Since the turn of the century, a growing body of research has systemically examined the role of fun in the workplace. In general, the extant body of research has demonstrated that fun in the workplace has a beneficial impact for individuals and organizations, but some evidence has been mixed. To help advance research in this area, the aims of this paper are two-fold. The first aim is to review previous research on fun in the workplace and identify gaps in the literature to provide direction for future work. The second aim is to offer a theoretical framework that helps explain how individuals may interpret fun in the workplace and how it may be most beneficial. Drawing on the notion that fun in the workplace is in the eye of the beholder, our proposed framework provides a more nuanced understanding of the temporal processes and contextual factors that explain how individuals appraise and ultimately benefit from fun.

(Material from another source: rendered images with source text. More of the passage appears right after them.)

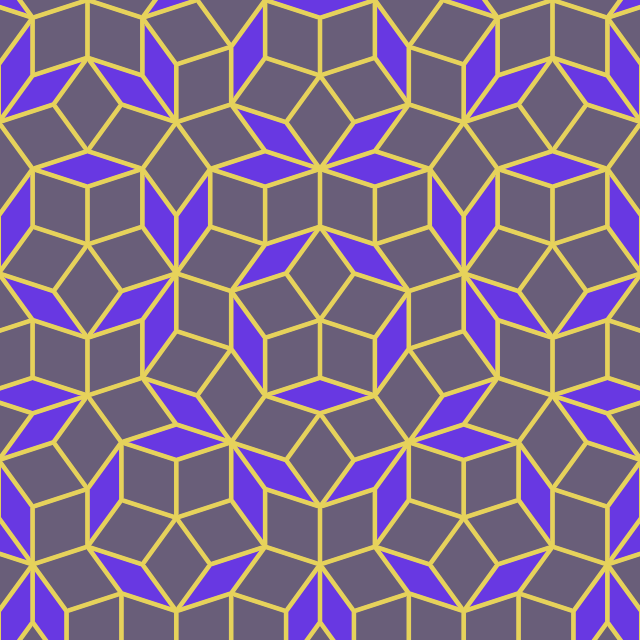
This pattern is drawn by a WebGL 2 fragment shader. Its source:

```glsl
#version 300 es
precision highp float;
// Five-fold Penrose tiling of thick and thin rhombs with outlined edges.

uniform vec2 u_resolution;
out vec4 fragColor;

const vec3 THICK_COLOR = vec3(0.412, 0.369, 0.475);
const vec3 THIN_COLOR = vec3(0.408, 0.220, 0.886);
const vec3 LINE_COLOR = vec3(0.902, 0.824, 0.357);
const vec2 CENTER = vec2(0.5);
const float WHEEL_RADIUS = 1.0;   // radius of the undivided wheel
const float HALF_LINE = 0.0036;   // half the outline width
const int SUBDIVISIONS = 5;

const float PHI = 1.6180339;
const float SECTOR = radians(72.0);

float cross2(vec2 a, vec2 b) {
    return a.x * b.y - a.y * b.x;
}

// True when p and q lie on the same side of the line through a and b.
bool sameSide(vec2 p, vec2 q, vec2 a, vec2 b) {
    return cross2(b - a, p - a) * cross2(b - a, q - a) > 0.0;
}

float lineDistance(vec2 p, vec2 a, vec2 b) {
    return abs(cross2(normalize(b - a), p - a));
}

// Fold the plane into one 36 degree wedge, measured from straight down.
vec2 foldWedge(vec2 p) {
    float angle = mod(atan(p.x, -p.y), SECTOR);
    angle = min(angle, SECTOR - angle);
    return length(p) * vec2(cos(angle), sin(angle));
}

// Half a rhomb: the apex lies between the two outlined sides.
struct Triangle {
    vec2 apex, b, c;
    bool thin;
};

// Split a Robinson triangle by the golden ratio; keep the part holding p.
Triangle subdivide(Triangle t, vec2 p) {
    if (t.thin) {
        vec2 cut = mix(t.apex, t.b, 1.0 / PHI);
        if (sameSide(p, t.b, t.c, cut)) return Triangle(t.c, cut, t.b, true);
        return Triangle(cut, t.c, t.apex, false);
    }
    vec2 sideCut = mix(t.b, t.apex, 1.0 / PHI);
    vec2 baseCut = mix(t.b, t.c, 1.0 / PHI);
    if (sameSide(p, t.c, baseCut, t.apex)) return Triangle(baseCut, t.c, t.apex, false);
    if (sameSide(p, t.b, sideCut, baseCut)) return Triangle(sideCut, baseCut, t.b, false);
    return Triangle(baseCut, sideCut, t.apex, true);
}

void main() {
    float pixel = 1.0 / min(u_resolution.x, u_resolution.y);
    vec2 p = foldWedge((gl_FragCoord.xy - CENTER * u_resolution) * pixel);

    // Start from one wedge of the wheel and refine it around p
    float halfSector = 0.5 * SECTOR;
    Triangle tile = Triangle(vec2(0.0), vec2(WHEEL_RADIUS, 0.0),
        WHEEL_RADIUS * vec2(cos(halfSector), sin(halfSector)), true);
    for (int i = 0; i < SUBDIVISIONS; i++) tile = subdivide(tile, p);

    // Fill by rhomb type, then draw the two outer sides
    vec3 color = tile.thin ? THIN_COLOR : THICK_COLOR;
    float edge = min(lineDistance(p, tile.apex, tile.b), lineDistance(p, tile.apex, tile.c));
    float outline = 1.0 - smoothstep(HALF_LINE - 0.6 * pixel, HALF_LINE + 0.6 * pixel, edge);
    fragColor = vec4(mix(color, LINE_COLOR, outline), 1.0);
}
```
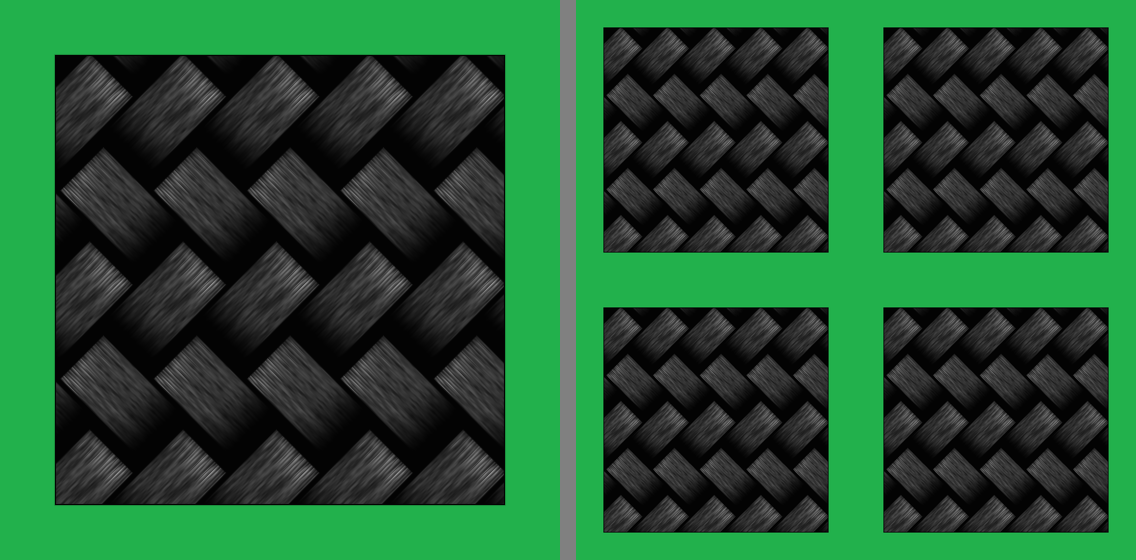
Left: one tile. Right: repeated 2 by 2.
Give the GLSL for this texture, as a Shadertoy shader.

```glsl
#define MARGIN 0.0977
#define FRAME_WIDTH 0.0026
#define PITCH vec2(0.16667, 0.168)
#define ORIGIN vec2(0.2975, 0.4616)
#define HALF_LENGTH 0.575
#define HALF_WIDTH 0.325
#define FIBRES 31.0
#define BORDER_COLOR vec3(0.133, 0.694, 0.298)
#define FRAME_COLOR vec3(0.01)
#define GAP_SHADE 0.012
#define BODY_SHADE 0.25
#define SHEEN_SHADE 0.26

float hash(vec2 p) {
    vec3 q = fract(p.xyx * 0.1031);
    q += dot(q, q.yzx + 33.33);
    return fract((q.x + q.y) * q.z);
}

float valueNoise(vec2 p) {
    vec2 cell = floor(p), f = fract(p);
    f = f * f * (3.0 - 2.0 * f);
    float low = mix(hash(cell), hash(cell + vec2(1, 0)), f.x);
    float high = mix(hash(cell + vec2(0, 1)), hash(cell + vec2(1, 1)), f.x);
    return mix(low, high, f.y);
}

// Signed distance to an axis-aligned box
float boxDistance(vec2 p, vec2 halfSize) {
    vec2 d = abs(p) - halfSize;
    return length(max(d, 0.0)) + min(max(d.x, d.y), 0.0);
}

// Brightness of one bundle; p.x runs across it, p.y along it
float bundleShade(vec2 p, float seed) {
    float side = p.x / HALF_WIDTH;
    float along = p.y / HALF_LENGTH;
    float strands = valueNoise(vec2(p.x * 1.5 * FIBRES, p.y * 5.0) + 57.0 + seed * 19.0);
    float grain = valueNoise(vec2(p.x * 2.2 * FIBRES, p.y * 16.0) + 211.0 + seed * 31.0);
    float stripes = 0.5 + 0.5 * cos(6.28318 * FIBRES * p.x + 3.0 * strands);

    // Body fades into shadow at the lower end, sheen crosses the upper end
    float body = BODY_SHADE * smoothstep(-1.1, -0.05, along);
    float sheen = SHEEN_SHADE * smoothstep(0.3, 0.85, along) * (0.65 + 0.35 * side);
    float fibre = 0.35 + 0.65 * strands + 0.3 * grain;
    float shade = body * fibre + sheen * (0.1 + 0.9 * stripes) * (0.5 + strands);

    // Rounded sides and rolled-over tip
    shade *= 1.0 - 0.3 * pow(abs(side), 8.0);
    return shade * (1.0 - 0.35 * smoothstep(0.86, 1.0, along));
}

// Herringbone of bundles, mirrored and half shifted on every other row
float weave(vec2 uv, float pixel) {
    vec2 grid = (uv - ORIGIN) / PITCH;
    float softness = pixel / PITCH.x;
    float shade = GAP_SHADE;
    for (int j = -1; j <= 1; j++) {
        float row = floor(grid.y + 0.5) + float(j);
        float odd = mod(row, 2.0);
        for (int i = -1; i <= 1; i++) {
            float column = floor(grid.x - 0.5 * odd + 0.5) + float(i);
            vec2 d = grid - vec2(column + 0.5 * odd, row);
            d.x *= 1.0 - 2.0 * odd;
            vec2 p = vec2(d.x - d.y, d.x + d.y) * 0.70711;
            float dist = boxDistance(p, vec2(HALF_WIDTH, HALF_LENGTH));
            float cover = 1.0 - smoothstep(-softness, softness, dist);
            if (cover > 0.0) shade = mix(shade, max(bundleShade(p, odd), GAP_SHADE), cover);
        }
    }
    return shade;
}

void mainImage(out vec4 fragColor, in vec2 fragCoord) {
    vec2 uv = fragCoord / iResolution.xy;
    float pixel = 1.0 / min(iResolution.x, iResolution.y);

    // Woven panel with a thin dark frame inside a plain border
    float panel = boxDistance(uv - 0.5, vec2(0.5 - MARGIN));
    float inner = panel + FRAME_WIDTH;
    vec3 color = vec3(weave(uv, pixel));
    color = mix(color, FRAME_COLOR, smoothstep(-0.5 * pixel, 0.5 * pixel, inner));
    color = mix(color, BORDER_COLOR, smoothstep(-0.5 * pixel, 0.5 * pixel, panel));
    fragColor = vec4(color, 1.0);
}
```
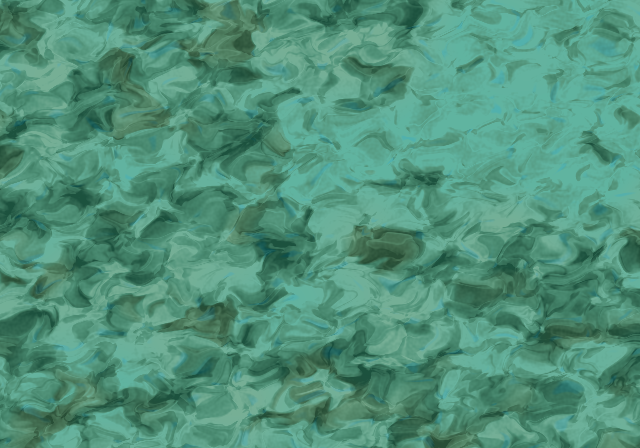
Write a Shadertoy shader that draws this texture.

```glsl
// Dark broken rocks on a pale sea bed, seen through rippling turquoise water.

const vec3 DEEP_SHADOW = vec3(0.11, 0.32, 0.245);
const vec3 ROCK_GREEN  = vec3(0.20, 0.42, 0.33);
const vec3 MID_GREEN   = vec3(0.26, 0.51, 0.41);
const vec3 SHALLOW     = vec3(0.33, 0.59, 0.49);
const vec3 PALE_SAND   = vec3(0.44, 0.67, 0.57);
const vec3 TURQUOISE   = vec3(0.37, 0.685, 0.605);
const vec3 OLIVE_TINT  = vec3(0.045, -0.015, -0.035);
const vec3 BLUE_TINT   = vec3(-0.06, -0.01, 0.05);

const vec2 STRETCH     = vec2(0.82, 1.18);  // ripples lie nearly flat
const float TILT       = 0.22;
const float SWELL_WARP = 0.045;
const float FINE_WARP  = 0.014;
const float ROCK_SCALE = 8.0;
const float CHIP_SCALE = 21.0;
const float ROCK_EDGE  = 0.07;
const float ROCK_DEPTH = 0.43;
const float CHIP_DEPTH = 0.30;
const vec2 SAND_CENTER = vec2(1.22, 0.80);
const vec2 REEF_CENTER = vec2(0.02, 0.58);

vec2 gradientAt(vec2 cell) {
    vec3 h = fract(vec3(cell.xyx) * vec3(0.1031, 0.1030, 0.0973));
    h += dot(h, h.yzx + 33.33);
    float angle = 6.2832 * fract((h.x + h.y) * h.z);
    return vec2(cos(angle), sin(angle));
}

float gradientNoise(vec2 p) {
    vec2 i = floor(p), f = p - i;
    vec2 u = f * f * f * (f * (f * 6.0 - 15.0) + 10.0);
    vec2 e = vec2(1.0, 0.0);
    float low  = mix(dot(gradientAt(i), f), dot(gradientAt(i + e), f - e), u.x);
    float high = mix(dot(gradientAt(i + e.yx), f - e.yx),
                     dot(gradientAt(i + 1.0), f - 1.0), u.x);
    return mix(low, high, u.y);
}

vec2 noisePair(vec2 p) {
    return vec2(gradientNoise(p), gradientNoise(p + 47.3));
}

float fbm(vec2 p) {
    float sum = 0.0, weight = 1.0;
    for (int i = 0; i < 3; i++) {
        sum += weight * gradientNoise(p);
        p = mat2(1.7, 1.2, -1.2, 1.7) * p + 19.7;
        weight *= 0.55;
    }
    return sum;
}

float contour(float value, float width) {
    return 1.0 - smoothstep(0.0, width, abs(value));
}

vec3 waterRamp(float tone, vec3 sandColor) {
    float t = clamp(tone, 0.0, 1.1) * 4.0;
    vec3 c = mix(DEEP_SHADOW, ROCK_GREEN, clamp(t, 0.0, 1.0));
    c = mix(c, MID_GREEN, clamp(t - 1.0, 0.0, 1.0));
    c = mix(c, SHALLOW, clamp(t - 2.0, 0.0, 1.0));
    return mix(c, sandColor, clamp(t - 3.0, 0.0, 1.2));
}

void mainImage(out vec4 fragColor, in vec2 fragCoord) {
    vec2 p = fragCoord / iResolution.y;

    // Refraction: a slow swell, then short ripples
    mat2 turn = mat2(cos(TILT), -sin(TILT), sin(TILT), cos(TILT));
    vec2 q = turn * p * STRETCH + 5.0;
    q += SWELL_WARP * noisePair(q * 13.0);
    q += FINE_WARP * noisePair(q * 38.0 + 11.0);

    // Broad sand and reef areas
    float broad = gradientNoise(p * 3.1 + 8.4);
    vec2 sandOffset = turn * (p - SAND_CENTER) * vec2(0.8, 1.15);
    float sand = 1.0 - smoothstep(0.05, 0.48, length(sandOffset) + 0.25 * broad);
    float reef = 1.0 - smoothstep(0.0, 0.3, length(p - REEF_CENTER));
    float cover = 0.45 * broad + 0.28 * reef - 0.5 * sand;

    // Large rocks and small chips with crisp, wobbling outlines
    float rockField = fbm(q * ROCK_SCALE) + cover - 0.03;
    float rock = smoothstep(-ROCK_EDGE, ROCK_EDGE, rockField);
    float chipField = fbm(q * CHIP_SCALE + 31.0) + 0.5 * cover - 0.07;
    float chip = smoothstep(-0.08, 0.10, chipField);
    float mottle = gradientNoise(q * 15.0 + 71.0);

    // Thin refracted light and dark bands
    float ripple = gradientNoise(q * vec2(21.0, 29.0) + 3.0);
    float bandArea = smoothstep(-0.15, 0.25, gradientNoise(p * 7.0 + 23.0));
    float darkBand = contour(ripple - 0.12, 0.11) * bandArea;
    float lightBand = contour(ripple + 0.16, 0.09) * (1.0 - 0.5 * bandArea);
    float outline = contour(rockField + 0.02, 0.06);

    float tone = 0.99 + 0.35 * mottle;
    tone -= rock * (ROCK_DEPTH - 0.3 * mottle);
    tone -= CHIP_DEPTH * chip;
    tone -= (0.20 * darkBand + 0.10 * outline) * (1.0 - 0.6 * sand);
    tone += 0.17 * lightBand;
    tone += 0.16 * gradientNoise(q * 75.0) + 0.09 * gradientNoise(p * 140.0);

    // Water colour with olive rocks and small blue glints
    float clearWater = clamp(0.42 + 0.8 * sand + 1.3 * gradientNoise(p * 4.0 + 61.0), 0.0, 1.0);
    vec3 color = waterRamp(tone, mix(PALE_SAND, TURQUOISE, clearWater));
    float olive = smoothstep(0.0, 0.35, gradientNoise(q * 6.0 + 90.0)) * rock;
    float glint = smoothstep(0.28, 0.48, gradientNoise(q * 32.0 + 52.0));
    color += OLIVE_TINT * olive + BLUE_TINT * glint;

    fragColor = vec4(clamp(color, 0.0, 1.0), 1.0);
}
```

For more than 20 years, fun in the workplace has been argued to be a key ingredient to organization success. In their book Built to Last, Collins and Porras (1997) found that two great companies, Marriott and Walt Disney World, have strong corporate cultures that emphasize fun in the workplace. Marriott's core ideology statement is “work hard, yet keep it fun” (p. 89), and Walt Disney World's annual report contained words such as “fun, excitement, and joy” (p. 129). Widely known for its positive workplace, Google leaders believe that the defining mark of fun in the workplace is that “fun comes from everywhere” as reflected in the first quote above (Schmidt & Rosenberg, 2014, p. 56). In fact, rather than trying to manufacture fun in the workplace around specific fun activities, Google incorporates fun in the workplace in a variety of ways. For example, the company celebrates April Fool's Day each year, allows employees to play beach volleyball and ping pong during breaks, and incorporates fun into its office design. The fundamental belief that permeates companies such as these is that fun in the workplace is a central means to promote engagement, cohesive relationships, creativity, and better employee health (Vorhauser-Smith, 2013; Yerks, 2003). Caccamese (2012) argues that although engaging in fun in the workplace does not necessarily create a great workplace, it does help to boost employee camaraderie, build trust, and motivate people to be themselves. Building on these arguments, a growing body of research, which has primarily focused on the individual level of analysis, has emerged to validate the generalizability of the value of fun in the workplace. For example, Karl and colleagues demonstrated that fun in the workplace is positively related to job satisfaction (Karl & Peluchette, 2006a; Peluchette & Karl, 2005), trust in supervisors and coworkers (Karl, Peluchette, Hall, & Harland, 2005), and perceptions of service quality (Karl & Peluchette, 2006b), as well as negatively related to emotional exhaustion (Karl, Peluchette, & Harland, 2007) and turnover intentions (Karl, Peluchette, & Hall, 2008). Furthermore, Tews and colleagues demonstrated that fun in the workplace has a favorable influence on applicant attraction (Tews, Michel, & Bartlett, 2012), job performance (Tews, Michel, & Stafford, 2013), and employee retention (Tews, Michel, & Allen, 2014).